S. Korea Accepts North’s Talks Proposal
South Korea agreed Wednesday to North Korea’s proposal for high-level political and military talks to ease tension with the eventual goal of reuniting the rival nations after more than 43 years.
Prime Minister Kang Young Hoon accepted North Korea’s Nov. 16 proposal. He suggested in a letter to his North Korean counterpart, Yon Hyung Muk, that they head seven-member delegations to alternating talks in Seoul, capital of South Korea, and Pyongyang, capital of North Korea.
Kang offered to discuss the ending of mutual vilification, the building of “mutual trust in military matters” and promoting exchanges in various areas.
He also suggested discussing a meeting between South Korean President Roh Tae Woo and North Korean President Kim Il Sung.
Delivered at Panmunjom
“To wipe out mutual distrust and restore trust between them, the two Koreas should recognize each other’s ideologies and systems, conduct dialogue on the basis of mutual respect and non-interference and develop cooperative relations on the principle of mutuality,” Kang said in the letter, which was delivered to North Korea at the Panmunjom truce site in the demilitarized zone.
Kang also asked that preparatory contacts be made in Panmunjom in February to discuss procedural matters for the proposed prime ministers’ talks.
North Korea had proposed wide-ranging talks on reducing military strength, but South Korea did not mention troop reduction, and its proposal was more vague.
Kang specifically did not refer to Pyongyang’s proposal of discussions on the withdrawal of U.S. troops from South Korea. About 42,000 U.S. troops are in South Korea under a mutual defense pact.
He indirectly rejected North Korea’s bid for three-way talks by saying in his letter that Korean peace and unification are basically “our national problems that should be resolved between the two parties concerned.”
On Dec. 20, North Korea renewed its bid for tripartite talks involving the two Koreas and the United States to discuss an American pullout and a mutual reduction of the two Koreas’ armed forces. North Korea says the American military presence hinders Korean unification.
South Korea said the prime ministers should head the delegations, but North Korea had proposed deputy prime ministers. Procedural matters have been a major problem in arranging inter-Korean talks in the past.
The Koreas each have been pressing major initiatives to end their long, bitter confrontation.
Delegations of lawmakers from both sides planned to resume negotiations today in Panmunjom to clear the way for full-scale parliamentary talks on nonaggression and other matters. South Korea expects the full talks to be held next spring.
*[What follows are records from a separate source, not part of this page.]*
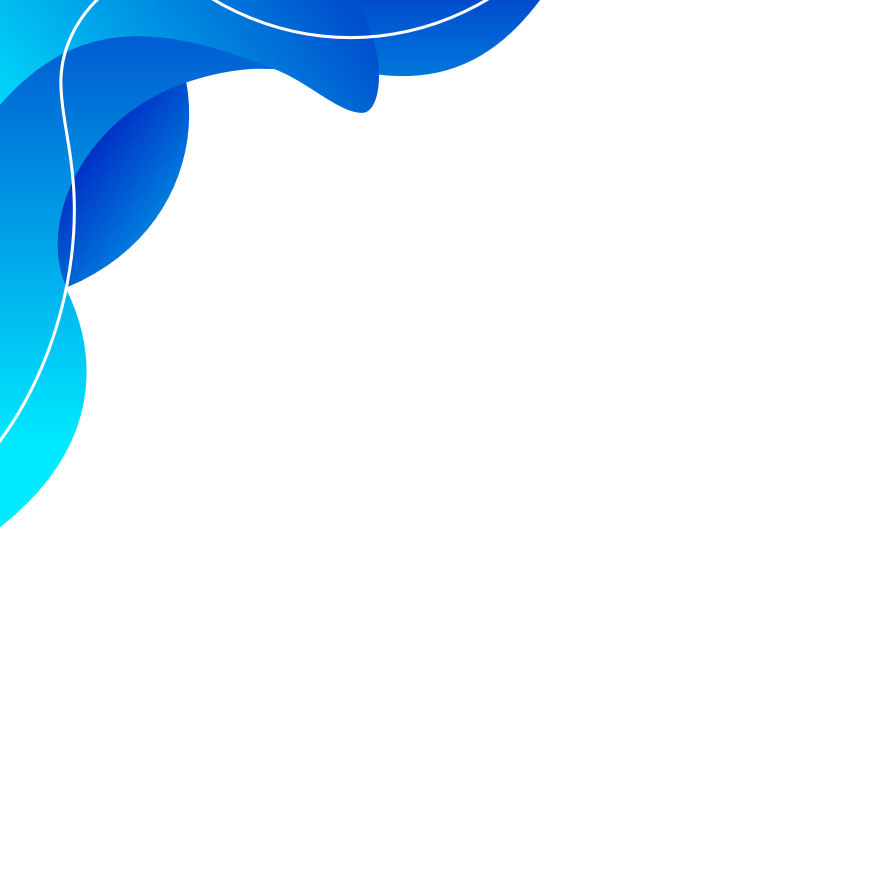
Give the GLSL for this background, as a WebGL 1 fragment shader.

```glsl
precision highp float;
// Overlapping blue and cyan liquid waves with thin white curves in the top left corner of a white page.

uniform vec2 u_resolution;

#define CURVE_STEPS 20
#define LINE_HALF_WIDTH 0.17
#define PAPER vec3(1.0)
#define CYAN vec3(0.0, 0.92, 1.0)
#define SKY vec3(0.0, 0.82, 0.97)
#define AZURE vec3(0.0, 0.48, 0.87)
#define BLUE vec3(0.0, 0.36, 0.82)
#define ROYAL vec3(0.0, 0.30, 0.80)
#define INDIGO vec3(0.0, 0.19, 0.77)

// Path state, in percent of the canvas with y running down from the top
vec2 point;      // position being shaded
vec2 pen;        // current end of the path
float nearest;   // distance to the path
float side;      // -1 inside a closed path, +1 outside

void moveTo(vec2 a) {
  pen = a;
  nearest = 1e4;
  side = 1.0;
}

void lineTo(vec2 b) {
  vec2 edge = b - pen;
  vec2 rel = point - pen;
  float along = clamp(dot(rel, edge) / max(dot(edge, edge), 1e-6), 0.0, 1.0);
  nearest = min(nearest, length(rel - edge * along));
  bool crosses = (pen.y > point.y) != (b.y > point.y);
  if (crosses && rel.x < rel.y * edge.x / edge.y) side = -side;
  pen = b;
}

// Cubic Bezier from the pen to d
void curveTo(vec2 b, vec2 c, vec2 d) {
  vec2 a = pen;
  for (int i = 1; i <= CURVE_STEPS; i++) {
    float t = float(i) / float(CURVE_STEPS);
    float s = 1.0 - t;
    lineTo(s * s * s * a + 3.0 * s * s * t * b + 3.0 * s * t * t * c + t * t * t * d);
  }
}

float coverage(float dist, float pixel) {
  return clamp(0.5 - dist / pixel, 0.0, 1.0);
}

vec3 ramp(vec3 from, vec3 to, float t) {
  return mix(from, to, clamp(t, 0.0, 1.0));
}

void main() {
  float pixel = 100.0 / u_resolution.y;
  point = vec2(gl_FragCoord.x, u_resolution.y - gl_FragCoord.y) * pixel;
  vec3 color = PAPER;

  // Right lobe, at the back
  moveTo(vec2(34.0, -1.0));
  lineTo(vec2(38.0, 8.0));
  lineTo(vec2(42.0, 8.3));
  curveTo(vec2(50.5, 9.4), vec2(56.0, 5.8), vec2(60.5, -0.3));
  lineTo(vec2(60.5, -1.0));
  lineTo(vec2(34.0, -1.0));
  color = mix(color, ramp(ROYAL, AZURE, point.y / 9.0), coverage(side * nearest, pixel));

  // Top wave with a rounded tip
  moveTo(vec2(-2.0, -2.0));
  lineTo(vec2(-2.0, 13.0));
  lineTo(vec2(15.0, 7.0));
  lineTo(vec2(30.6, 7.7));
  curveTo(vec2(34.5, 9.2), vec2(37.8, 12.6), vec2(40.4, 12.6));
  curveTo(vec2(41.8, 12.6), vec2(42.3, 10.3), vec2(42.3, 8.5));
  curveTo(vec2(42.4, 5.5), vec2(41.0, 2.2), vec2(39.5, -0.3));
  lineTo(vec2(38.5, -2.0));
  lineTo(vec2(-2.0, -2.0));
  float topShade = (point.x - 0.8 * point.y + 7.0) / 46.0;
  color = mix(color, ramp(SKY, ROYAL, topShade), coverage(side * nearest, pixel));

  // Left wave, fading down to cyan
  moveTo(vec2(0.0, 11.7));
  curveTo(vec2(8.5, 2.0), vec2(17.5, 2.5), vec2(30.6, 7.7));
  curveTo(vec2(27.5, 7.5), vec2(24.0, 8.1), vec2(20.8, 9.2));
  lineTo(vec2(7.4, 32.3));
  curveTo(vec2(11.0, 39.5), vec2(11.5, 50.0), vec2(-0.2, 59.0));
  lineTo(vec2(-2.0, 60.0));
  lineTo(vec2(-2.0, 13.8));
  lineTo(vec2(0.0, 11.7));
  color = mix(color, ramp(BLUE, CYAN, (point.y - 4.0) / 46.0), coverage(side * nearest, pixel));

  // Dark leaf over the left wave
  moveTo(vec2(20.8, 9.2));
  curveTo(vec2(22.3, 17.5), vec2(18.5, 27.5), vec2(7.4, 32.1));
  curveTo(vec2(4.2, 25.0), vec2(9.0, 13.2), vec2(20.8, 9.2));
  float leafShade = dot(point - vec2(10.0, 17.0), vec2(0.08, 0.06));
  color = mix(color, ramp(INDIGO, AZURE, leafShade), coverage(side * nearest, pixel));

  // White line down the left
  moveTo(vec2(11.0, -0.2));
  curveTo(vec2(8.2, 2.5), vec2(6.7, 6.0), vec2(6.8, 9.5));
  curveTo(vec2(6.9, 13.5), vec2(8.3, 17.5), vec2(8.3, 23.5));
  curveTo(vec2(8.3, 32.0), vec2(5.5, 42.0), vec2(-0.3, 49.6));
  float lines = nearest;

  // White arc along the top
  moveTo(vec2(23.4, -0.3));
  curveTo(vec2(33.2, 5.7), vec2(45.0, 5.7), vec2(54.8, -0.3));
  lines = min(lines, nearest);
  color = mix(color, PAPER, coverage(lines - LINE_HALF_WIDTH, pixel));

  gl_FragColor = vec4(color, 1.0);
}
```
Talks held intermittently since 1972 on reducing tension failed to make progress.
Seoul officials have expressed mistrust about North Korea’s intentions. They say North Korea’s insistence on discussing withdrawal of U.S. troops indicates that Pyongyang may be using the talks to try to weaken South Korea.
The two Koreas have hundreds of thousand of troops facing each other along the 150-mile border. The border is sealed, and the only communication link is a hot line.
U.S. and Soviet forces divided the Korean Peninsula when they ended the Japanese occupation at the end of World War II in 1945. North Korea invaded South Korea in 1950, starting the three-year Korean War.